The report also looks to the future days when robots might be fully autonomous. It urged regulations to require robots to follow Asimov's Three Laws of Robots (robots shall never harm a human being or through inaction allow a human to come to harm, robots should obey all humans unless doing so contradicts the first law, robots should protect themselves unless doing so contradicts the first and second law). It also suggested that, if robots become independent, creating a specific legal status for them as "electronic persons." This would, said the report, give them specific rights and obligations, including being liable for damage they cause. 

The first proposal, regarding ethical programming in robots, suggests that members of the European Parliament may not have actually read the stories that feature these three laws. Asimov had written at length at how these three laws are not as ironclad as one might believe, and how they can break down under various circumstances or, alternately, lead to poor outcomes while still technically remaining within the three laws. For example, The Evitable Conflict shows robots deciding that the best way to follow the first law is to simply take over humanity--for our protection, of course. 

The requirement also raises questions regarding semi-autonomous trading algorithms that currently dominate the market. How broadly will harm be defined here? Because while the economy does house a large number of win-win solutions, losers are inevitable. If trading programs were unable to harm any human, this might hobble their function. On the other hand, if "harm" were defined narrow enough so this wouldn't happen, it could render the whole thing moot. 

Of course, that's a problem that won't actually be relevant for generations and so governments have years to prepare a solution.

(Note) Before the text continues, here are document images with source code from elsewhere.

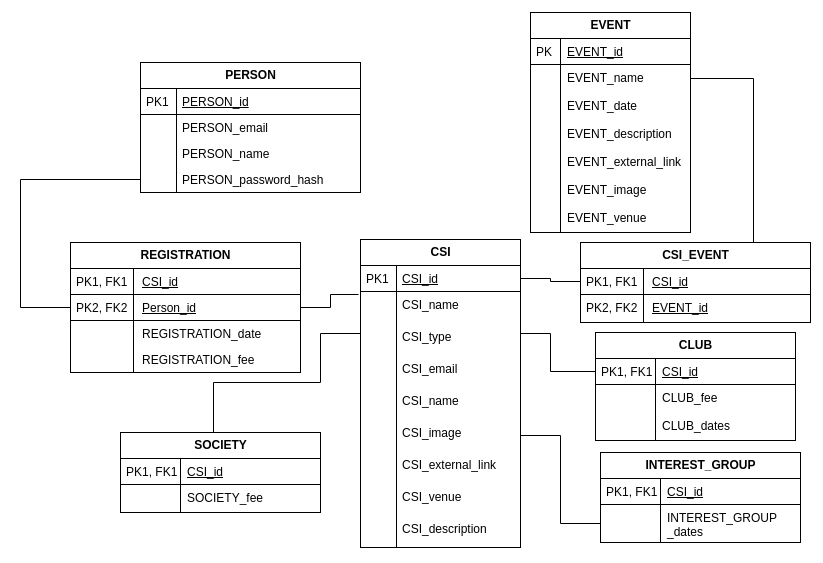
<!DOCTYPE html>
<html lang="en">
<head>
<meta charset="utf-8">
<title>Entity relationship diagram</title>
<style>
  :root { --ink: #000; --paper: #fff; }
  * { box-sizing: border-box; margin: 0; padding: 0; }
  html, body { width: 823px; height: 563px; overflow: hidden; background: var(--paper); }
  .diagram {
    position: relative; width: 823px; height: 563px; overflow: hidden;
    color: var(--ink);
    font: 12px/14px "Liberation Sans", Arial, sans-serif;
  }
  .connectors { position: absolute; inset: 0; fill: none; stroke: var(--ink); stroke-width: 1; }

  .entity {
    --key: 60px; --inset: 6px; --row: 26px; --shift: 0px;
    position: absolute; border: 1px solid var(--ink); white-space: nowrap;
  }
  /* divider between key column and attribute column */
  .entity::before {
    content: ""; position: absolute; top: 26px; bottom: 0;
    left: calc(var(--key) - 1px); width: 1px; background: var(--ink);
  }
  .entity h2 {
    height: 26px; border-bottom: 1px solid var(--ink);
    font-size: 12px; line-height: 25px; font-weight: bold; text-align: center;
  }
  .key-row {
    display: grid; grid-template-columns: var(--key) 1fr; align-items: center;
    height: 26px; border-bottom: 1px solid var(--ink);
  }
  .key-row.last { border-bottom: 0; }
  .key-row dt { padding-left: 5px; }
  .key-row dd { padding-left: var(--inset); text-decoration: underline; }
  .attributes {
    list-style: none; margin-top: var(--shift);
    padding-left: calc(var(--key) + var(--inset));
  }
  .attributes li { height: var(--row); line-height: var(--row); }
  .attributes .wrapped { height: auto; padding-top: 6px; line-height: 14px; }

  .person { left: 140px; top: 62px; width: 221px; height: 131px; --key: 36px; --inset: 5px; }
  .event { left: 530px; top: 12px; width: 161px; height: 221px; --key: 30px; --row: 28px; --shift: -1px; }
  .registration { left: 70px; top: 242px; width: 231px; height: 131px; --key: 63px; --inset: 8px; }
  .csi { left: 360px; top: 239px; width: 161px; height: 309px; --key: 36px; --inset: 5px; --row: 32px; --shift: -3px; }
  .csi-event { left: 580px; top: 242px; width: 231px; height: 81px; --key: 63px; --inset: 8px; }
  .club { left: 595px; top: 332px; width: 201px; height: 109px; --row: 28px; --shift: -1px; }
  .society { left: 120px; top: 432px; width: 201px; height: 81px; }
  .interest-group { left: 600px; top: 452px; width: 201px; height: 91px; }
</style>
</head>
<body>
<main class="diagram">
  <svg class="connectors" width="823" height="563" viewBox="0 0 823 563" aria-hidden="true">
    <g transform="translate(.5 .5)">
      <polyline points="140,179 20,179 20,307 70,307"/>
      <polyline points="300,307 330,307 330,294 358,294"/>
      <polyline points="360,333 320,333 320,382 213,382 213,432"/>
      <polyline points="520,278 550,278 550,281 580,281"/>
      <polyline points="520,333 550,333 550,371 595,371"/>
      <polyline points="520,435 560,435 560,523 600,523"/>
      <polyline points="690,78 753,78 753,242"/>
    </g>
  </svg>

  <section class="entity person">
    <h2>PERSON</h2>
    <dl><div class="key-row"><dt>PK1</dt><dd>PERSON_id</dd></div></dl>
    <ul class="attributes">
      <li>PERSON_email</li>
      <li>PERSON_name</li>
      <li>PERSON_password_hash</li>
    </ul>
  </section>

  <section class="entity event">
    <h2>EVENT</h2>
    <dl><div class="key-row"><dt>PK</dt><dd>EVENT_id</dd></div></dl>
    <ul class="attributes">
      <li>EVENT_name</li>
      <li>EVENT_date</li>
      <li>EVENT_description</li>
      <li>EVENT_external_link</li>
      <li>EVENT_image</li>
      <li>EVENT_venue</li>
    </ul>
  </section>

  <section class="entity registration">
    <h2>REGISTRATION</h2>
    <dl>
      <div class="key-row"><dt>PK1, FK1</dt><dd>CSI_id</dd></div>
      <div class="key-row"><dt>PK2, FK2</dt><dd>Person_id</dd></div>
    </dl>
    <ul class="attributes">
      <li>REGISTRATION_date</li>
      <li>REGISTRATION_fee</li>
    </ul>
  </section>

  <section class="entity csi">
    <h2>CSI</h2>
    <dl><div class="key-row"><dt>PK1</dt><dd>CSI_id</dd></div></dl>
    <ul class="attributes">
      <li>CSI_name</li>
      <li>CSI_type</li>
      <li>CSI_email</li>
      <li>CSI_name</li>
      <li>CSI_image</li>
      <li>CSI_external_link</li>
      <li>CSI_venue</li>
      <li>CSI_description</li>
    </ul>
  </section>

  <section class="entity csi-event">
    <h2>CSI_EVENT</h2>
    <dl>
      <div class="key-row"><dt>PK1, FK1</dt><dd>CSI_id</dd></div>
      <div class="key-row last"><dt>PK2, FK2</dt><dd>EVENT_id</dd></div>
    </dl>
  </section>

  <section class="entity club">
    <h2>CLUB</h2>
    <dl><div class="key-row"><dt>PK1, FK1</dt><dd>CSI_id</dd></div></dl>
    <ul class="attributes">
      <li>CLUB_fee</li>
      <li>CLUB_dates</li>
    </ul>
  </section>

  <section class="entity society">
    <h2>SOCIETY</h2>
    <dl><div class="key-row"><dt>PK1, FK1</dt><dd>CSI_id</dd></div></dl>
    <ul class="attributes">
      <li>SOCIETY_fee</li>
    </ul>
  </section>

  <section class="entity interest-group">
    <h2>INTEREST_GROUP</h2>
    <dl><div class="key-row"><dt>PK1, FK1</dt><dd>CSI_id</dd></div></dl>
    <ul class="attributes">
      <li class="wrapped">INTEREST_GROUP<br>_dates</li>
    </ul>
  </section>
</main>
</body>
</html>
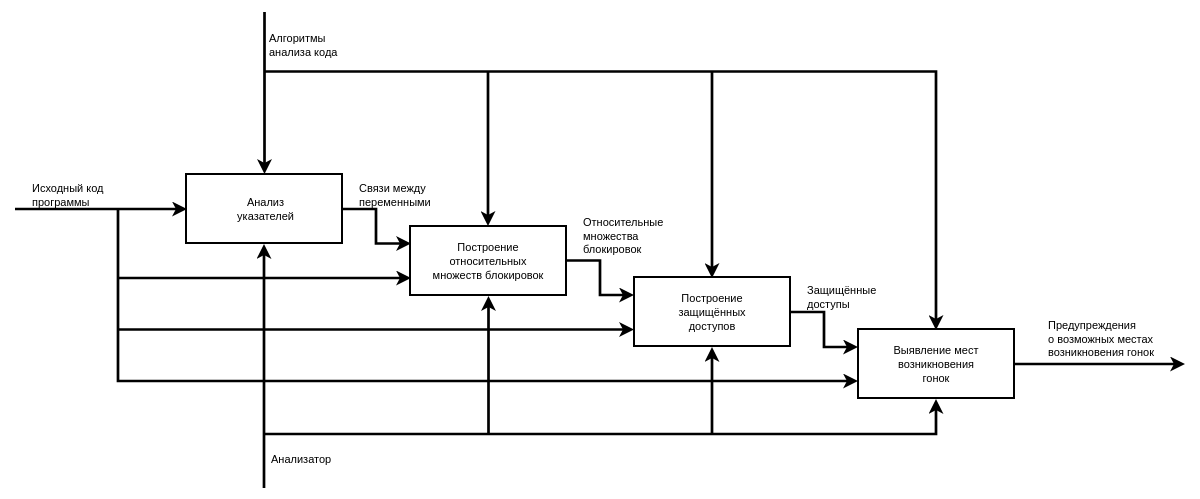
<!DOCTYPE html>
<html lang="ru">
<head>
<meta charset="utf-8">
<title>Схема анализа кода</title>
<style>
:root { --ink: #000; --paper: #fff; }
* { box-sizing: border-box; }
html, body { margin: 0; overflow: hidden; background: var(--paper); }
.diagram {
  position: relative;
  width: 1200px;
  height: 499px;
  overflow: hidden;
  background: var(--paper);
  color: var(--ink);
  font: 11px/13.7px "Liberation Sans", Arial, sans-serif;
}
.flows { position: absolute; left: 0; top: 0; }
.flows path { fill: none; stroke: var(--ink); stroke-width: 2.7; }
.flows .head { fill: var(--ink); stroke: none; }
.step {
  position: absolute;
  width: 158px;
  height: 71px;
  padding-top: 3px;
  display: flex;
  align-items: center;
  justify-content: center;
  text-align: center;
  white-space: nowrap;
  border: 2.7px solid var(--ink);
  background: var(--paper);
}
.pointers { left: 185px; top: 173px; padding-left: 3px; }
.locks { left: 409px; top: 225px; }
.accesses { left: 633px; top: 276px; }
.races { left: 857px; top: 328px; }
.label { position: absolute; margin: 0; white-space: nowrap; }
.algorithms { left: 269px; top: 32px; }
.source { left: 32px; top: 182px; }
.links { left: 359px; top: 182px; }
.lock-sets { left: 583px; top: 216px; }
.guarded { left: 807px; top: 284px; }
.warnings { left: 1048px; top: 319px; }
.analyzer { left: 271px; top: 453px; }
</style>
</head>
<body>
<main class="diagram">
  <svg class="flows" width="1200" height="499" viewBox="0 0 1200 499" aria-hidden="true">
    <defs>
      <marker id="arrow" markerUnits="userSpaceOnUse" markerWidth="15" markerHeight="15" refX="4" refY="7.5" orient="auto">
        <path class="head" d="M0 0L15 7.5L0 15L4 7.5Z"/>
      </marker>
    </defs>
    <g id="control" marker-end="url(#arrow)">
      <path d="M264.5 12V163"/>
      <path d="M264.5 71.5H936V319" marker-end="url(#arrow)"/>
      <path d="M488 71.5V215"/>
      <path d="M712 71.5V267"/>
    </g>
    <g id="input">
      <path d="M15 209H176" marker-end="url(#arrow)"/>
      <path d="M118 209V381H847" marker-end="url(#arrow)"/>
      <path d="M118 278H400" marker-end="url(#arrow)"/>
      <path d="M118 329.5H623" marker-end="url(#arrow)"/>
    </g>
    <g id="mechanism">
      <path d="M264 488V255" marker-end="url(#arrow)"/>
      <path d="M264 434H936V410" marker-end="url(#arrow)"/>
      <path d="M488.5 434V307" marker-end="url(#arrow)"/>
      <path d="M712 434V358" marker-end="url(#arrow)"/>
    </g>
    <g id="output">
      <path d="M342 209H376V243.5H400" marker-end="url(#arrow)"/>
      <path d="M566 260.5H600V295H623" marker-end="url(#arrow)"/>
      <path d="M790 312H824V347H847" marker-end="url(#arrow)"/>
      <path d="M1013 364H1174" marker-end="url(#arrow)"/>
    </g>
  </svg>

  <div class="step pointers">Анализ<br>указателей</div>
  <div class="step locks">Построение<br>относительных<br>множеств блокировок</div>
  <div class="step accesses">Построение<br>защищённых<br>доступов</div>
  <div class="step races">Выявление мест<br>возникновения<br>гонок</div>

  <p class="label algorithms">Алгоритмы<br>анализа кода</p>
  <p class="label source">Исходный код<br>программы</p>
  <p class="label links">Связи между<br>переменными</p>
  <p class="label lock-sets">Относительные<br>множества<br>блокировок</p>
  <p class="label guarded">Защищённые<br>доступы</p>
  <p class="label warnings">Предупреждения<br>о возможных местах<br>возникновения гонок</p>
  <p class="label analyzer">Анализатор</p>
</main>
</body>
</html>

Though considering governments' track records on addressing looming problems people have known about for years, this may not inspire the most confidence.